Exercise prompt - In the data, find the word "gain" and copy out every line that has it.

==============================

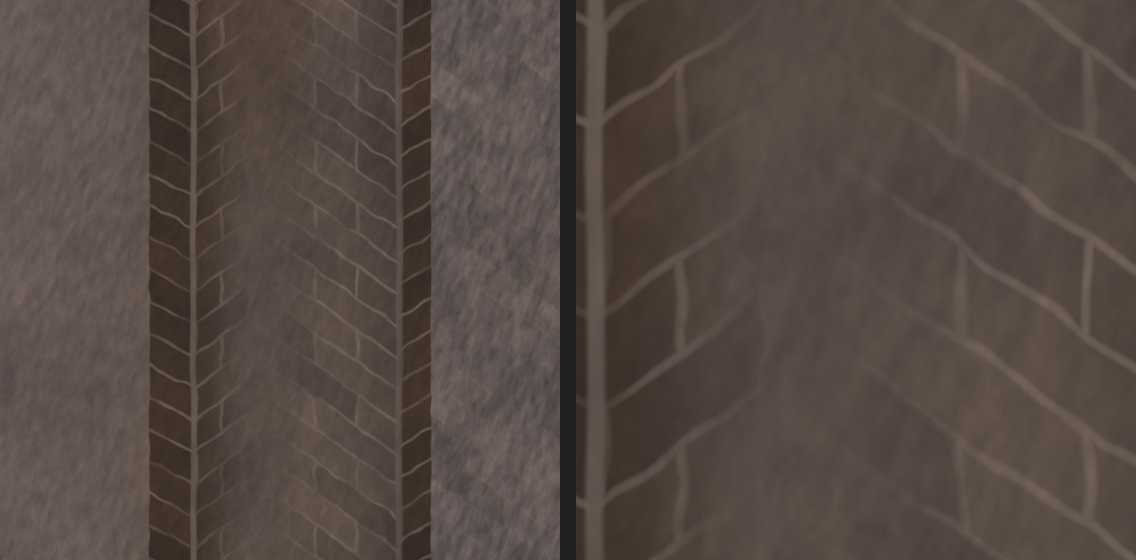
Left: the whole. Right: its middle third, enlarged.
This texture is drawn by a three.js fragment shader. Its source:

```glsl
varying vec2 vUv;

const float ROWS = 17.5;
const float LEFT_EDGE = 0.267;
const float LEFT_SEAM = 0.345;
const float RIDGE = 0.468;
const float RIGHT_SEAM = 0.713;
const float RIGHT_EDGE = 0.770;

const vec3 PLASTER = vec3(0.385, 0.335, 0.318);
const vec3 GREY_STONE = vec3(0.372, 0.332, 0.322);
const vec3 DARK_BRICK = vec3(0.232, 0.184, 0.158);
const vec3 MID_BRICK = vec3(0.342, 0.293, 0.268);
const vec3 WARM_STAIN = vec3(0.325, 0.262, 0.222);
const vec3 MORTAR = vec3(0.425, 0.372, 0.345);

float hash(vec2 p) {
  vec3 q = fract(vec3(p.xyx) * 0.1031);
  q += dot(q, q.yzx + 33.33);
  return fract((q.x + q.y) * q.z);
}

float noise(vec2 p) {
  vec2 i = floor(p);
  vec2 f = fract(p);
  f = f * f * (3.0 - 2.0 * f);
  float low = mix(hash(i), hash(i + vec2(1.0, 0.0)), f.x);
  float high = mix(hash(i + vec2(0.0, 1.0)), hash(i + vec2(1.0, 1.0)), f.x);
  return mix(low, high, f.y);
}

float fbm(vec2 p) {
  float sum = 0.0;
  float gain = 0.5;
  for (int i = 0; i < 4; i++) {
    sum += gain * noise(p);
    p = mat2(1.6, 1.2, -1.2, 1.6) * p + 7.3;
    gain *= 0.5;
  }
  return sum / 0.9375;
}

float stroke(float dist, float halfWidth, float blur) {
  return 1.0 - smoothstep(halfWidth - blur, halfWidth + blur, abs(dist));
}

float span(float x, float start, float end, float blur) {
  return smoothstep(start - blur, start + blur, x) *
         (1.0 - smoothstep(end - blur, end + blur, x));
}

// Slanted courses with staggered upright joints: x = mortar, y = brick tint
vec2 bricks(vec2 p, vec2 anchor, float slope, float firstJoint, float jointGap) {
  float course = (p.y - anchor.y - slope * (p.x - anchor.x)) * ROWS;
  float row = floor(course);
  float bed = (abs(fract(course + 0.5) - 0.5)) / (ROWS * sqrt(1.0 + slope * slope));
  float along = ((p.x - firstJoint) / jointGap - mod(row + 1.0, 2.0)) * 0.5;
  float joint = abs(fract(along + 0.5) - 0.5) * 2.0 * jointGap;
  float bedLine = stroke(bed, 0.0026, 0.0018);
  float jointLine = stroke(joint, 0.0030, 0.0020);
  return vec2(max(bedLine, jointLine), hash(vec2(row + 40.0, floor(along) + 20.0)) - 0.5);
}

vec3 layBricks(vec3 base, vec2 wall, float lineStrength, float tintStrength) {
  return mix(base * (1.0 + wall.y * tintStrength), MORTAR, wall.x * lineStrength);
}

void main() {
  vec2 p = vUv;
  vec2 wobble = vec2(noise(p * 45.0), noise(p * 45.0 + 31.0)) - 0.5;
  vec2 q = p + 0.006 * wobble;
  float x = p.x + 0.003 * wobble.x;
  float blotch = fbm(p * vec2(7.0, 6.0) + 3.0) - 0.5;
  float wear = smoothstep(0.28, 0.62, fbm(p * vec2(15.0, 17.0) + 11.0));

  // Brick courses of each strip
  vec2 leftBand = bricks(q, vec2(0.336, 0.9402), -0.53, 0.0, 1.0);
  vec2 leftFace = bricks(q, vec2(0.355, 0.5977), 0.75, 0.396, 0.047);
  vec2 rightFace = bricks(q, vec2(0.705, 0.4206), -0.70, 0.5625, 0.0755);
  vec2 rightBand = bricks(q, vec2(0.768, 0.9805), 0.60, 0.0, 1.0);
  vec2 outerFace = bricks(q, vec2(0.705, 0.4206), -0.70, 0.833, 0.068);

  // Plain strip on the left, warmer toward its edge
  vec3 color = mix(PLASTER, MID_BRICK * 1.06, 0.55 * smoothstep(0.13, 0.26, x));

  // Middle faces, shaded toward both seams and worn smooth along the ridge
  vec3 face = mix(DARK_BRICK * 1.08, MID_BRICK, smoothstep(0.34, 0.45, x));
  face *= 1.0 - 0.17 * smoothstep(0.60, RIGHT_SEAM, x);
  float stain = smoothstep(0.60, 0.95, p.y) * span(x, 0.38, 0.54, 0.05);
  face = mix(face, WARM_STAIN, 0.75 * stain);
  float leftLines = (1.0 - smoothstep(0.385, 0.465, x)) * mix(0.25, 0.65, wear);
  float rightLines = smoothstep(0.47, 0.60, x) * mix(0.30, 0.80, wear);
  vec3 leftColor = layBricks(face, leftFace, leftLines, 0.10);
  vec3 rightColor = layBricks(face, rightFace, rightLines, 0.17 * smoothstep(0.47, 0.56, x));
  vec3 middle = mix(leftColor, rightColor, smoothstep(RIDGE - 0.025, RIDGE + 0.025, x));
  color = mix(color, middle, span(x, LEFT_SEAM, RIGHT_SEAM, 0.002));

  // Dark bands
  vec3 leftDark = layBricks(DARK_BRICK, leftBand, mix(0.30, 0.70, wear), 0.14);
  vec3 rightDark = layBricks(DARK_BRICK, rightBand, mix(0.30, 0.70, wear), 0.14);
  color = mix(color, leftDark, span(x, LEFT_EDGE, LEFT_SEAM, 0.002));
  color = mix(color, rightDark, span(x, RIGHT_SEAM, RIGHT_EDGE, 0.002));

  // Rough grey face on the right with faint joints
  float outer = smoothstep(RIGHT_EDGE - 0.002, RIGHT_EDGE + 0.002, x);
  color = mix(color, layBricks(GREY_STONE, outerFace, 0.38 * wear, 0.13), outer);

  // Leaning grain, broad blotches and fine pits
  float plain = 1.0 - smoothstep(LEFT_EDGE - 0.002, LEFT_EDGE + 0.002, x);
  vec2 lean = vec2(p.x - 0.35 * p.y, p.y + 0.3 * p.x);
  float grain = fbm(lean * vec2(95.0, 38.0)) - 0.5;
  float pits = noise(p * vec2(190.0, 150.0)) - 0.5;
  color *= 1.0 + 0.20 * blotch + grain * (0.20 + 0.06 * plain + 0.26 * outer) + 0.05 * pits;
  color += vec3(0.010, 0.0, -0.010) * blotch;

  // Pale upright seams
  float sway = 0.003 * (noise(vec2(p.y * 14.0, 5.0)) - 0.5);
  float shade = 0.92 + 0.22 * (fbm(p * vec2(60.0, 30.0)) - 0.5);
  color = mix(color, MORTAR * shade, 0.90 * stroke(p.x - LEFT_SEAM + sway, 0.0052, 0.0025));
  color = mix(color, MORTAR * shade * 0.93, 0.80 * stroke(p.x - RIGHT_SEAM - sway, 0.0060, 0.0030));

  gl_FragColor = vec4(color, 1.0);
}
```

==============================

Exercise solution -
  float gain = 0.5;
    sum += gain * noise(p);
    gain *= 0.5;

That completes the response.